Exercise aim: Find all lines in the records that include the word "stage", and copy them out.

Document images with source code:
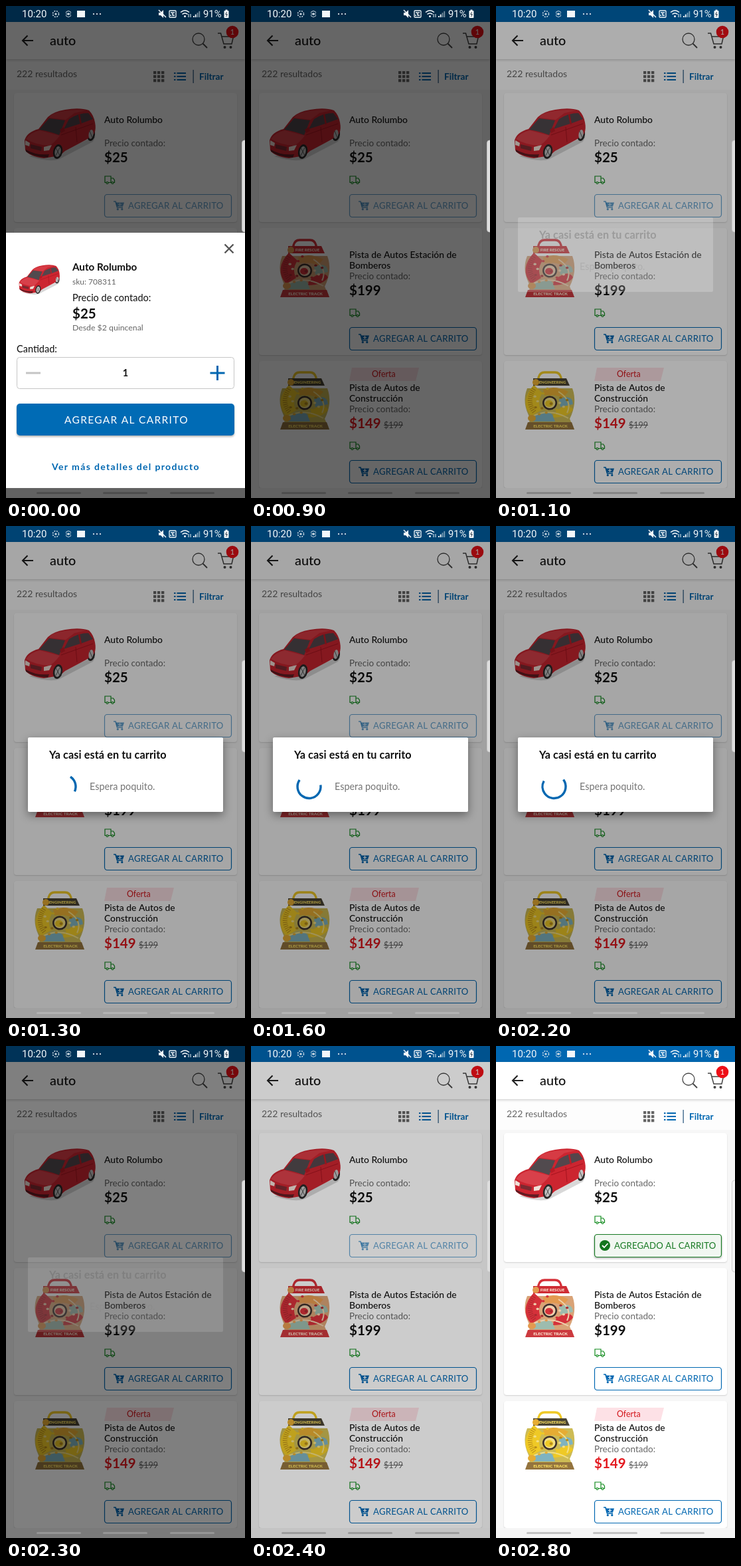
Write an HTML page with a canvas that moves like this. It is 360 px wide and 740 px high and loops after 2900 ms.

```html
<!DOCTYPE html>
<html lang="es">
<head>
<meta charset="utf-8">
<title>Agregar al carrito</title>
<style>
html, body { margin: 0; width: 100%; height: 100%; overflow: hidden; background: #f7f7f7; }
canvas { display: block; width: 360px; height: 740px; }
</style>
</head>
<body>
<canvas id="stage"></canvas>
<script>
const LOOP = 2900, STEP = 100;
const BLUE = '#0067b1', GREEN = '#0f8a1c', INK = '#101010', GRAY = '#666', RED = '#e3191f';
const canvas = document.getElementById('stage');
const ratio = window.devicePixelRatio || 1;
canvas.width = 360 * ratio;
canvas.height = 740 * ratio;
const c = canvas.getContext('2d');
c.scale(ratio, ratio);

function text(s, x, y, size, color, o = {}) {
  c.font = `${o.weight || 400} ${size}px ${o.font || 'Lato'}, sans-serif`;
  c.letterSpacing = (o.gap || 0) + 'px';
  c.textAlign = o.align || 'left';
  c.fillStyle = color;
  c.fillText(s, x, y);
}

function rect(x, y, w, h, fill, r = 0) {
  c.beginPath();
  c.roundRect(x, y, w, h, r);
  c.fillStyle = fill;
  c.fill();
}

function frame(x, y, w, h, color, r, width = 1) {
  c.beginPath();
  c.roundRect(x, y, w, h, r);
  c.strokeStyle = color;
  c.lineWidth = width;
  c.stroke();
}

function poly(points, fill) {
  c.beginPath();
  points.forEach(([x, y]) => c.lineTo(x, y));
  c.closePath();
  c.fillStyle = fill;
  c.fill();
}

function oval(x, y, rx, ry, fill, turn = 0) {
  c.beginPath();
  c.ellipse(x, y, rx, ry, turn, 0, 7);
  c.fillStyle = fill;
  c.fill();
}

function stroke(d, color, width = 1.5) {
  c.strokeStyle = color;
  c.lineWidth = width;
  c.stroke(new Path2D(d));
}

function fill(d, color) {
  c.fillStyle = color;
  c.fill(new Path2D(d));
}

function at(x, y, scale, draw) {
  c.save();
  c.translate(x, y);
  c.scale(scale, scale);
  draw();
  c.restore();
}

function faded(alpha, draw) {
  c.save();
  c.globalAlpha = alpha;
  draw();
  c.restore();
}

function shadowed(blur, dy, alpha, draw) {
  c.save();
  c.shadowColor = `rgba(0,0,0,${alpha})`;
  c.shadowBlur = blur * ratio;
  c.shadowOffsetY = dy * ratio;
  draw();
  c.restore();
}

// Toy car in a 108 x 80 box
function car() {
  fill('M8 74 Q40 84 54 78 L104 52 L108 44 L70 60Z', 'rgba(60,60,60,.2)');
  oval(101, 41, 6, 10, '#2b2929', .15);
  fill('M1 50 Q4 38 22 33 L36 15 Q44 7 62 4 Q84 0 98 5 Q105 12 107 23 Q109 33 106 40 L101 44 L94 49 L62 66 L54 73 L30 77 Q8 74 2 65Z', '#cc2530');
  fill('M3 48 Q10 38 24 35 L54 43 Q45 55 38 58 Q18 57 3 48Z', '#d8404a');
  fill('M42 11 Q66 2 94 5 L76 9 L63 19 L38 16Z', '#d63b44');
  fill('M23 34 L38 17 L62 20 L53 42 Q37 36 23 34Z', '#514a4e');
  fill('M60 33 L68 18 Q82 9 97 9 L104 18 L88 24Z', '#55454b');
  stroke('M83 11 L86 26', '#bd1c26', 2.5);
  stroke('M56 42 L104 25 M78 30 L80 53', '#a5141f', 1);
  fill('M54 34 L60 30 L62 36 L56 39Z', '#b81a25');
  oval(51, 67, 7, 11, '#2b2929', .2);
  oval(51, 67, 4.5, 8, '#c4c4c4', .2);
  oval(101, 41, 3.5, 7, '#c4c4c4', .15);
  stroke('M48 61 L54 73 M54 61 L48 73 M99 36 L103 46', '#555', 1);
  fill('M2 50 L9 54 L8 59 L2 57Z M30 60 L42 57 L38 65 L30 66Z', '#f0dfd7');
  fill('M10 56 L27 60 L26 66 L10 62Z', '#7c2a31');
  fill('M3 64 Q18 73 38 71 L36 76 Q15 75 3 67Z', '#611b22');
}

// Boxed track toy, drawn around its hub
function toy(p) {
  stroke('M-17 -35 V-38 Q-15 -46 -8 -46 H8 Q15 -46 17 -38 V-35', p.main, 3.4);
  fill('M-34 -22 Q-43 0 -29 24 L-36 40 H37 L30 24 Q42 0 34 -22Z', p.ground);
  fill('M-24 -27 Q-47 -2 -28 20 L-13 11 Q-20 -2 -11 -15Z', p.main);
  c.setLineDash([1, 2]);
  stroke('M-24 -21 Q-36 -2 -23 14', p.dark, 7);
  c.setLineDash([]);
  fill('M-10 -20 Q8 -27 28 -17 L20 -8 Q4 -14 -8 -11Z', p.warm);
  fill('M14 -6 Q34 -14 35 2 L16 6Z', p.sky);
  fill('M10 12 Q28 -2 35 10 Q28 22 4 22Z', p.main);
  fill('M-22 18 Q-4 8 4 18 L8 28 H-30Z', p.sky);
  stroke('M-26 20 Q0 7 28 23 M13 -17 Q35 -3 26 15', p.pale, 2);
  for (let i = 0; i < 16; i++) {
    const a = i * 2.4, r = 15 + i * .9;
    oval(r * Math.cos(a), r * Math.sin(a) * .75, 2.2, 1.7, [p.pale, p.dark, p.warm, p.main][i % 4]);
  }
  oval(0, 0, 11, 10.5, '#3b2f2c');
  oval(0, 0, 8.5, 8, p.pale);
  oval(-1, 1, 6, 5, p.main);
  oval(2, 1, 2.5, 2, p.dark);
  poly([[-25, -37], [25, -37], [30, -26], [-25, -26]], p.band);
  oval(-21, -31, 5, 5, p.warm);
  text(p.title, 4, -29.5, 6, p.label, { weight: 900, align: 'center' });
  oval(-27, 23, 6, 5, p.warm);
  poly([[-33, 29], [33, 29], [37, 40], [-37, 40]], p.base);
  text('ELECTRIC TRACK', 1, 37, 6.4, p.label, { weight: 900, align: 'center' });
}

const FIRE = { title: 'FIRE RESCUE', main: '#d5313a', dark: '#a92a30', warm: '#e39a50', sky: '#9dbcae',
  ground: '#d9a377', pale: '#efd0ae', band: '#cf2d35', base: '#cc3a3f', label: '#fbe0cc' };
const BUILD = { title: 'ENGINEERING', main: '#efc926', dark: '#b98d1c', warm: '#e6ac33', sky: '#7fb3c0',
  ground: '#cdbb55', pale: '#f3df85', band: '#4a4434', base: '#94743f', label: '#f8dd5e' };

function truck(y) {
  at(148, y, 1, () => {
    stroke('M3 10.5 H1 V1 H10 V10.5 H6 M10 4 H13.5 L15.5 7 V10.5 H14 M10 10.5 H11', GREEN, 1.2);
    for (const x of [4.5, 12.5]) {
      c.beginPath();
      c.arc(x, 11, 1.5, 0, 7);
      c.stroke();
    }
  });
}

function cartIcon(x, y) {
  at(x, y, 1, () => {
    stroke('M0 1 H3 L5.5 10 H14', BLUE, 1.7);
    fill('M3.5 2.5 H16 L14 8.5 H5Z', BLUE);
    stroke('M9.5 3 V8 M7 5.5 H12', '#fff', 1.2);
    oval(6.3, 12.7, 1.6, 1.6, BLUE);
    oval(12.8, 12.7, 1.6, 1.6, BLUE);
  });
}

function buyButton(y) {
  rect(148, y, 192, 35, '#fff', 4);
  frame(148.5, y + .5, 191, 34, BLUE, 4, 1.2);
  cartIcon(162, y + 10);
  text('AGREGAR AL CARRITO', 184, y + 22, 13.2, BLUE, { gap: .25 });
}

function addedButton(y) {
  shadowed(3, 1.5, .3, () => rect(148, y, 192, 35, '#f1f7f1', 4));
  frame(148.5, y + .5, 191, 34, '#187a24', 4, 1.2);
  oval(164, y + 17, 8, 8, '#14761f');
  stroke(`M160 ${y + 17} l3 3 l5.5 -6`, '#fff', 1.8);
  text('AGREGADO AL CARRITO', 178, y + 22, 13.2, '#187a24', { gap: .1 });
}

// base is the baseline of the price caption
function card(y, h, base, lines, price, priceColor = INK) {
  shadowed(2, 1, .16, () => rect(12, y, 336, h, '#fff', 4));
  const first = lines.length > 1 ? base - 32 : base - 35;
  lines.forEach((s, i) => text(s, 148, first + i * 16, 13.9, INK, { weight: 500 }));
  text('Precio contado:', 148, base, 13.5, GRAY);
  text(price, 148, base + 24, 20.5, priceColor, { weight: 700 });
  truck(base + 44);
}

function header() {
  rect(0, 80, 360, 46, '#fdfdfd');
  shadowed(4, 1, .22, () => rect(0, 24, 360, 56, '#fff'));
  stroke('M41 52 H25 M32.5 44.5 L25 52 L32.5 59.5', '#222', 2.1);
  text('auto', 66, 59, 19.8, INK, { weight: 500 });
  c.beginPath();
  c.arc(290, 50, 9, 0, 7);
  c.strokeStyle = '#444';
  c.lineWidth = 1.3;
  c.stroke();
  stroke('M296.5 56.5 L303 63', '#444', 1.8);
  stroke('M319 41 H323.5 L328 57 H340 L342.5 46 H325', '#444', 1.5);
  oval(329.5, 62, 2, 2, '#444');
  oval(338.5, 62, 2, 2, '#444');
  oval(341, 39, 9.3, 9.3, '#ee0f17');
  text('1', 341, 43, 11, '#fff', { align: 'center' });

  text('222 resultados', 16, 107, 14, GRAY);
  for (let i = 0; i < 9; i++) rect(222 + i % 3 * 6, 98 + Math.floor(i / 3) * 6, 4.3, 4.3, '#666');
  for (const y of [100, 105, 110]) {
    rect(253, y, 2.5, 2, BLUE);
    rect(257.5, y, 13.5, 2, BLUE);
  }
  rect(281.5, 96, 1.3, 20, '#315f85');
  text('Filtrar', 291, 111, 13.6, BLUE, { weight: 700 });
}

function page(t) {
  rect(0, 0, 360, 740, '#f7f7f7');
  rect(0, 0, 360, 24, '#0067b1');
  header();

  card(131, 194, 211, ['Auto Rolumbo'], '$25');
  at(27, 152, 1, car);
  if (t < 2700) faded(.6, () => buyButton(283));
  else faded(t < 2800 ? .6 : 1, () => addedButton(283));

  card(334, 191, 411, ['Pista de Autos Estación de', 'Bomberos'], '$199');
  at(81, 398, 1, () => toy(FIRE));
  buyButton(483);

  card(534, 191, 611, ['Pista de Autos de', 'Construcción'], '$149', RED);
  at(81, 597, 1, () => toy(BUILD));
  poly([[152, 544], [253, 544], [248, 564], [148, 564]], '#fde1e6');
  text('Oferta', 182, 558, 12.4, '#d3161c');
  text('$199', 200, 635, 12.5, GRAY);
  rect(200, 630, 29, 1, GRAY);
  buyButton(683);

  rect(0, 725, 360, 15, '#f5f5f5');
}

function pills(color) {
  for (const x of [46, 146, 247]) rect(x, 731, 67, 3, color, 1.5);
}

function statusBar() {
  const w = '#f4f7fa', soft = '#d5e0e9';
  const sys = { font: 'Roboto' };
  text('10:20', 24, 17, 15, w, sys);
  c.setLineDash([2, 1.6]);
  stroke('M79.5 12 A4.5 4.5 0 1 1 70.5 12 A4.5 4.5 0 1 1 79.5 12', soft, 1.4);
  c.setLineDash([]);
  oval(75, 12, 1.6, 1.6, soft);
  stroke('M90 10 Q94 5 98 10 M90 14 Q94 19 98 14 M90 12 H98', soft, 1.1);
  oval(94, 12, 1.7, 1.7, soft);
  rect(107, 7, 12, 10, w);
  for (const x of [132, 137, 142]) oval(x, 12, 1.1, 1.1, w);

  fill('M230 10 H233 L237 6 V18 L233 14 H230Z', w);
  stroke('M230 6 L241 17', w, 1.5);
  frame(246, 7, 10, 10, w, 1, 1.3);
  stroke('M248 10 H251 V14 H254 M253 9 V11 M248 13 V15', w, 1.5);
  stroke('M263 9.5 Q269.5 4 276 9.5 M265.5 12.5 Q269.5 9 273.5 12.5', w, 1.6);
  oval(269.5, 15.5, 1.5, 1.5, w);
  stroke('M275 12 V17 M278 12 V17', w, 1);
  for (let i = 0; i < 4; i++) rect(282 + i * 2.8, 15 - i * 2.4, 1.8, 2 + i * 2.4, i < 2 ? w : 'rgba(244,247,250,.5)');
  text('91%', 297, 17, 14.8, w, sys);
  rect(328.5, 7, 7, 11, w, 1);
  rect(330.5, 5.5, 3, 2, w);
  stroke('M332.5 9 L330.8 12.5 H333.3 L331.5 16', '#234', 1);
}

function edgeHandle(t) {
  rect(355.5, 202, 9, 138, t < 2500 ? '#dedede' : '#f5f5f5', 4);
  frame(355.5, 202, 9, 138, '#c4c4c4', 4, .8);
}

function sheet() {
  rect(0, 341, 360, 384, '#fff');
  stroke('M329.5 358.5 L342.5 371.5 M342.5 358.5 L329.5 371.5', '#555', 2.4);
  at(19, 388, .575, car);
  text('Auto Rolumbo', 100, 398, 15.2, INK, { weight: 700 });
  text('sku: 708311', 100, 419, 12, GRAY);
  text('Precio de contado:', 100, 444, 14.5, INK);
  text('$25', 100, 470, 20.5, INK, { weight: 700 });
  text('Desde $2 quincenal', 100, 488, 12.3, GRAY);
  text('Cantidad:', 16, 521, 14.5, INK);
  frame(16.5, 528.5, 327, 47, '#c6c6c6', 4);
  rect(30, 550.5, 22, 3, '#c4c4c4');
  text('1', 180, 557, 14.5, INK, { weight: 700, align: 'center' });
  rect(307.5, 550.5, 22, 3, BLUE);
  rect(317, 541, 3, 22, BLUE);
  shadowed(3, 2, .3, () => rect(16, 598, 328, 48, '#006bb5', 5));
  text('AGREGAR AL CARRITO', 88, 628, 15.5, '#fff', { gap: 1.3 });
  text('Ver más detalles del producto', 69, 698, 14, BLUE, { weight: 700, gap: 1.35 });
}

const mix = (a, b, k) => a + (b - a) * k;

// Tail and head angles in degrees: the arc grows, then keeps turning
function spinnerArc(t) {
  if (t < 1600) {
    const k = Math.max(0, (t - 1100) / 500);
    const grow = k * k * (3 - 2 * k);
    const tail = mix(-90, -8, k);
    return [tail, tail + mix(5, 223, grow)];
  }
  const k = (t - 1600) / 500;
  return [mix(-8, 268, k), mix(215, 510, k)];
}

function dialogAlpha(t) {
  if (t < 1200) return .2;
  if (t < 1300) return .8;
  return t < 2300 ? 1 : .13;
}

function dialog(t) {
  const alpha = dialogAlpha(t);
  faded(alpha, () => {
    if (alpha < 1) rect(33, 318, 294, 112, '#fff', 2);
    else shadowed(14, 5, .4, () => rect(33, 318, 294, 112, '#fff', 2));
    text('Ya casi está en tu carrito', 65, 350, 16.2, INK, { weight: 700, gap: .1 });
    text('Espera poquito.', 126, 397, 14.4, '#757575');
    if (alpha > .5) {
      const [tail, head] = spinnerArc(t).map(a => a * Math.PI / 180);
      c.beginPath();
      c.arc(87.5, 392, 17.5, tail, head);
      c.strokeStyle = BLUE;
      c.lineWidth = 3.4;
      c.stroke();
    }
  });
}

function dim(t) {
  if (t < 1100) return .6;
  if (t < 1200) return .32;
  if (t < 2300) return .35;
  if (t < 2400) return .5;
  return t < 2500 ? .2 : 0;
}

function draw(now) {
  const t = Math.floor(now % LOOP / STEP) * STEP;
  const overlayPills = t >= 1200 && t < 2400;
  page(t);
  if (!overlayPills) pills('#c3c3c3');
  rect(0, 0, 360, 740, `rgba(0,0,0,${dim(t)})`);
  if (overlayPills) pills('rgba(255,255,255,.2)');
  statusBar();
  edgeHandle(t);
  if (t < 900) sheet();
  if (t >= 1100 && t < 2400) dialog(t);
}

const start = performance.now();
function tick() {
  draw(performance.now() - start);
  requestAnimationFrame(tick);
}
tick();
</script>
</body>
</html>
```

Solution below:
<canvas id="stage"></canvas>
const canvas = document.getElementById('stage');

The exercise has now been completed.